Find and copy each line of the records where the string "message" shows up.

[RECORDS FOR THIS EXERCISE]

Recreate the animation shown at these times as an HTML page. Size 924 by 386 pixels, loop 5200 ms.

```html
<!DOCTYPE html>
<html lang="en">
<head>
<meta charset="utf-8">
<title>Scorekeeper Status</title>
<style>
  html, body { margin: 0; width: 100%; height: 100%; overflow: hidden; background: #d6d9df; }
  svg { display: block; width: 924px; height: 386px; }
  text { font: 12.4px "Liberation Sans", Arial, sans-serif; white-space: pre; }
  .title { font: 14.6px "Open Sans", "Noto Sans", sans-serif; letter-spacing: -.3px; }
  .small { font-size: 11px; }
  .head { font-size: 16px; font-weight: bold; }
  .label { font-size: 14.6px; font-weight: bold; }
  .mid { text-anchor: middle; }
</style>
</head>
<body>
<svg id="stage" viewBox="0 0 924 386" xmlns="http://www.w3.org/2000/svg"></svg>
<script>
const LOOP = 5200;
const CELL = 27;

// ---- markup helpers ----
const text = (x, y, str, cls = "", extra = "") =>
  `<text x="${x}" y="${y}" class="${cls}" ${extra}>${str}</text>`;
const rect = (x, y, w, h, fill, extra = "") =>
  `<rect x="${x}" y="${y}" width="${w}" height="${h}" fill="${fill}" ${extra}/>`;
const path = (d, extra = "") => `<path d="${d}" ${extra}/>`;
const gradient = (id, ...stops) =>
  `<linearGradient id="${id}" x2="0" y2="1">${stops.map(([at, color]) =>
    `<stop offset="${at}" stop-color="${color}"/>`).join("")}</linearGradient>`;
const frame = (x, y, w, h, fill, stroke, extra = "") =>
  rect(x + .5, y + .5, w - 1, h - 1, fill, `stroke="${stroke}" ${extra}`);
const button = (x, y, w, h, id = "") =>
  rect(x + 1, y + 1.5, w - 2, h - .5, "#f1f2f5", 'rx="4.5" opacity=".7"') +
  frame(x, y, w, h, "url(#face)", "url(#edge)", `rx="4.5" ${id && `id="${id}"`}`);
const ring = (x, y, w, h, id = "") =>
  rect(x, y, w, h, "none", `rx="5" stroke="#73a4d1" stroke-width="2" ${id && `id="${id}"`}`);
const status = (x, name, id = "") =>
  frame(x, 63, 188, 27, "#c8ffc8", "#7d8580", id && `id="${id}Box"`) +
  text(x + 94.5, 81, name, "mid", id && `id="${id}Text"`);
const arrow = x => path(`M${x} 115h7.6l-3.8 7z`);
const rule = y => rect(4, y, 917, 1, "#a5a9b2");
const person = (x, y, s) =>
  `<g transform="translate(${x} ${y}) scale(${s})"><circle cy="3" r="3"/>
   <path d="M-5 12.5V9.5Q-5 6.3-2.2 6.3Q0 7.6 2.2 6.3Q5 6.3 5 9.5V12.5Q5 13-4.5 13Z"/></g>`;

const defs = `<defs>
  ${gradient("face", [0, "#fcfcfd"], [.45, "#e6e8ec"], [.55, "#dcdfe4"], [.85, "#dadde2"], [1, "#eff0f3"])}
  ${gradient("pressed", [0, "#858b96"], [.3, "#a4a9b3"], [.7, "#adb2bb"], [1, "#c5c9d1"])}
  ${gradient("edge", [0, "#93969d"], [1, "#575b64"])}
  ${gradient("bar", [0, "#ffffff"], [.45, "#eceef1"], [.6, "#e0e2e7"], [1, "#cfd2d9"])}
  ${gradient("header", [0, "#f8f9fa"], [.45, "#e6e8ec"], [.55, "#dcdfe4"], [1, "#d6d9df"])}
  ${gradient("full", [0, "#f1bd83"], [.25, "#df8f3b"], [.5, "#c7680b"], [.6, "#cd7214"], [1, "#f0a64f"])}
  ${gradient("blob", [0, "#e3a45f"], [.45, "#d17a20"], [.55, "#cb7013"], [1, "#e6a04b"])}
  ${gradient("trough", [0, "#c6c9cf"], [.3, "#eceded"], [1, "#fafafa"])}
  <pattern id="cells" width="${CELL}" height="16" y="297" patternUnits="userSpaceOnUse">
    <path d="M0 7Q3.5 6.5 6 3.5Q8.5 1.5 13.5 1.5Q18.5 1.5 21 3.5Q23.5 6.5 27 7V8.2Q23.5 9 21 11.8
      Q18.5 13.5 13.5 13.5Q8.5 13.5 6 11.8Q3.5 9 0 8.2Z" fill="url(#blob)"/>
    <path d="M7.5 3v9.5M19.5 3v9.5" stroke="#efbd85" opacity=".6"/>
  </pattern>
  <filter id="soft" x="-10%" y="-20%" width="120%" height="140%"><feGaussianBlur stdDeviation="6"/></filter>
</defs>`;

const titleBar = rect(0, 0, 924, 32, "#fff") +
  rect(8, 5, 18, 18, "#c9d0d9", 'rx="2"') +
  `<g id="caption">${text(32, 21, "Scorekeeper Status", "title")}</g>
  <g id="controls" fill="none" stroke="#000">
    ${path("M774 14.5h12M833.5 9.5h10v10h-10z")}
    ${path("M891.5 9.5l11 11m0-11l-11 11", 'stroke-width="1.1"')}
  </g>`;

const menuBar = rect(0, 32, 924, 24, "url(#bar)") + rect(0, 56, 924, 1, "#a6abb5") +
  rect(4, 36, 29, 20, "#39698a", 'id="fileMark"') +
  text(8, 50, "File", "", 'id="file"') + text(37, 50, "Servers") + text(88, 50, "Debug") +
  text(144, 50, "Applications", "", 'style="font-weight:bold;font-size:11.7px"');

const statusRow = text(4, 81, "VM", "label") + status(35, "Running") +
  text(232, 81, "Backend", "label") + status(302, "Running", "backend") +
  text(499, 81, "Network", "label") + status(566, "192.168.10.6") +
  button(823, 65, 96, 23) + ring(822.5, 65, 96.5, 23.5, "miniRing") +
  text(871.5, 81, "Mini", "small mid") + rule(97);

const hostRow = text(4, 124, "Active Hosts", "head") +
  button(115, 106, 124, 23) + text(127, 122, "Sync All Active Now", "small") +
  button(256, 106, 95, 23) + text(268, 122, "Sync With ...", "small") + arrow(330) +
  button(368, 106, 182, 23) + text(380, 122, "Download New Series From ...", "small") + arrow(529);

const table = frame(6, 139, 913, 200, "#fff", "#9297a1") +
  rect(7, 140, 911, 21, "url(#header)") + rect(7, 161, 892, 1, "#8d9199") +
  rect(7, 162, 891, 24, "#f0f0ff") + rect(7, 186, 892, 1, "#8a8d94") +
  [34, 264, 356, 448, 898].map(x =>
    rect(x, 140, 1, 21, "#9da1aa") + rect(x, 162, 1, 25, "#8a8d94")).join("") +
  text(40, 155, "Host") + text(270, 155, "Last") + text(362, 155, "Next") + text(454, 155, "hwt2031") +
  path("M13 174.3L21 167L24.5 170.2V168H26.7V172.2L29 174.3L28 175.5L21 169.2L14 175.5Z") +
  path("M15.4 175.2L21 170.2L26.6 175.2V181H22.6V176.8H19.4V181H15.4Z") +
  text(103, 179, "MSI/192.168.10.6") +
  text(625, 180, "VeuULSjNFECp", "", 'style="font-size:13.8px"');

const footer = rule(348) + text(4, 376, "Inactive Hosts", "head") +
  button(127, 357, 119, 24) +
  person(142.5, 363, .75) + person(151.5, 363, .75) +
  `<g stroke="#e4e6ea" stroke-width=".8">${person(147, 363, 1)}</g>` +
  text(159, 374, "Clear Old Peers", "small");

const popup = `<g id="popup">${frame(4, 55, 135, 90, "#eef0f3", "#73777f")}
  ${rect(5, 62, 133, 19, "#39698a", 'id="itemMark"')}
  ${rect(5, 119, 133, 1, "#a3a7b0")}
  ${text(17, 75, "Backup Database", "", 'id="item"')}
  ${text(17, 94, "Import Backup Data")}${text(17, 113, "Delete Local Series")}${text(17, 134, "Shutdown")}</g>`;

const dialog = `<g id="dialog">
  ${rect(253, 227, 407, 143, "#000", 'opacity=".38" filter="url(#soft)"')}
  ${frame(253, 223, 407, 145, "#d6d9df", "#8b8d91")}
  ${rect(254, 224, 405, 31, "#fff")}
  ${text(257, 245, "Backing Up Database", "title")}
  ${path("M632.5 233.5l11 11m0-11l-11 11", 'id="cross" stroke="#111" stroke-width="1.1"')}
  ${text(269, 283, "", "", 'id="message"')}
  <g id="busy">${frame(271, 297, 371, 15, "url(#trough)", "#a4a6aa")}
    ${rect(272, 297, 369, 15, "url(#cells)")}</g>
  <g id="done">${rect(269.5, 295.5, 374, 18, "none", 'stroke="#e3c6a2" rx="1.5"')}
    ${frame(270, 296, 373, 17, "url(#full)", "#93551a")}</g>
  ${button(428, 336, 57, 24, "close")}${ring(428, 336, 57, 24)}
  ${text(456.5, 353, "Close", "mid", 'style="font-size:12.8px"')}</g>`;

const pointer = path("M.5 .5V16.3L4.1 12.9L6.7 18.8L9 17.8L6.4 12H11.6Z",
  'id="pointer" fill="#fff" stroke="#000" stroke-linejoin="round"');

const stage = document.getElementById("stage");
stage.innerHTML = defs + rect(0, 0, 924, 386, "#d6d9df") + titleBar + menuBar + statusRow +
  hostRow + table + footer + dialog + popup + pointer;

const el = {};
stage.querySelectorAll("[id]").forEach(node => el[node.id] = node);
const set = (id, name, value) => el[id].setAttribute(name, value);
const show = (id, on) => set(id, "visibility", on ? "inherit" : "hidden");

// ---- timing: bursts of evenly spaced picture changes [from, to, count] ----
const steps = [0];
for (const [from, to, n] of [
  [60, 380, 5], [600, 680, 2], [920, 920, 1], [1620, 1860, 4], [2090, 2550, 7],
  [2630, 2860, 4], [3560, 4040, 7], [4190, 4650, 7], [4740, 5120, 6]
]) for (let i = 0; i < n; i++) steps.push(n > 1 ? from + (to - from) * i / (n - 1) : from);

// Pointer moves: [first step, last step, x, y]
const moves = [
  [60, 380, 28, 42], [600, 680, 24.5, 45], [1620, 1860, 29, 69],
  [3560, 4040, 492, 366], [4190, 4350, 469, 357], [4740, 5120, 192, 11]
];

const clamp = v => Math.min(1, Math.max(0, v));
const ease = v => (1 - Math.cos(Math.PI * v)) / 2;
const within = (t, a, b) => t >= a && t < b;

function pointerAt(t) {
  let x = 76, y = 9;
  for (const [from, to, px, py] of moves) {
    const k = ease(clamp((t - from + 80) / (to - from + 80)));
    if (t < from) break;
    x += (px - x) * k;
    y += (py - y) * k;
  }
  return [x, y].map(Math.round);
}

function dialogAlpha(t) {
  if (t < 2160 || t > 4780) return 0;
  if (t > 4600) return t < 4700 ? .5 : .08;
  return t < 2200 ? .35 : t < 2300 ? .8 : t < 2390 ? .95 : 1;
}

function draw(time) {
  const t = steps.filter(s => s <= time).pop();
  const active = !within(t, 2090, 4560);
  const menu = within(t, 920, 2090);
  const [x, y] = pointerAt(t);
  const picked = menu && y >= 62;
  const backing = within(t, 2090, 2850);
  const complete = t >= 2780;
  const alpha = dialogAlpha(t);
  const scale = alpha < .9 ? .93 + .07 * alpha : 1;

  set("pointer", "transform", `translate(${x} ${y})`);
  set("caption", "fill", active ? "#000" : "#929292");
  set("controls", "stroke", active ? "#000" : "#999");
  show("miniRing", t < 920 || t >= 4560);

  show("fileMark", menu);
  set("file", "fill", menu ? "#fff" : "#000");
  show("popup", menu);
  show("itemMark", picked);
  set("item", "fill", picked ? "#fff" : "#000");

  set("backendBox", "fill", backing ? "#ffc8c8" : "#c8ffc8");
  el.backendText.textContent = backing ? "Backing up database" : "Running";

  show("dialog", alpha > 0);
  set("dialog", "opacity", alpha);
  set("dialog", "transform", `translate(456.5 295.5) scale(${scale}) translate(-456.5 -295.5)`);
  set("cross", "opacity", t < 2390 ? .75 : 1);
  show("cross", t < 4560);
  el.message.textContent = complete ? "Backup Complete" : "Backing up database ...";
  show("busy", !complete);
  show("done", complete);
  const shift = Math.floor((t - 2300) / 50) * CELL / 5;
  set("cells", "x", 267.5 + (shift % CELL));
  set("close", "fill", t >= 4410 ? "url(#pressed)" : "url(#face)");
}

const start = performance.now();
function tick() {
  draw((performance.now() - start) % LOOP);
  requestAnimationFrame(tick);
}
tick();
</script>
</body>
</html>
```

[/RECORDS FOR THIS EXERCISE]

## RESULT:
  ${text(269, 283, "", "", 'id="message"')}
  el.message.textContent = complete ? "Backup Complete" : "Backing up database ...";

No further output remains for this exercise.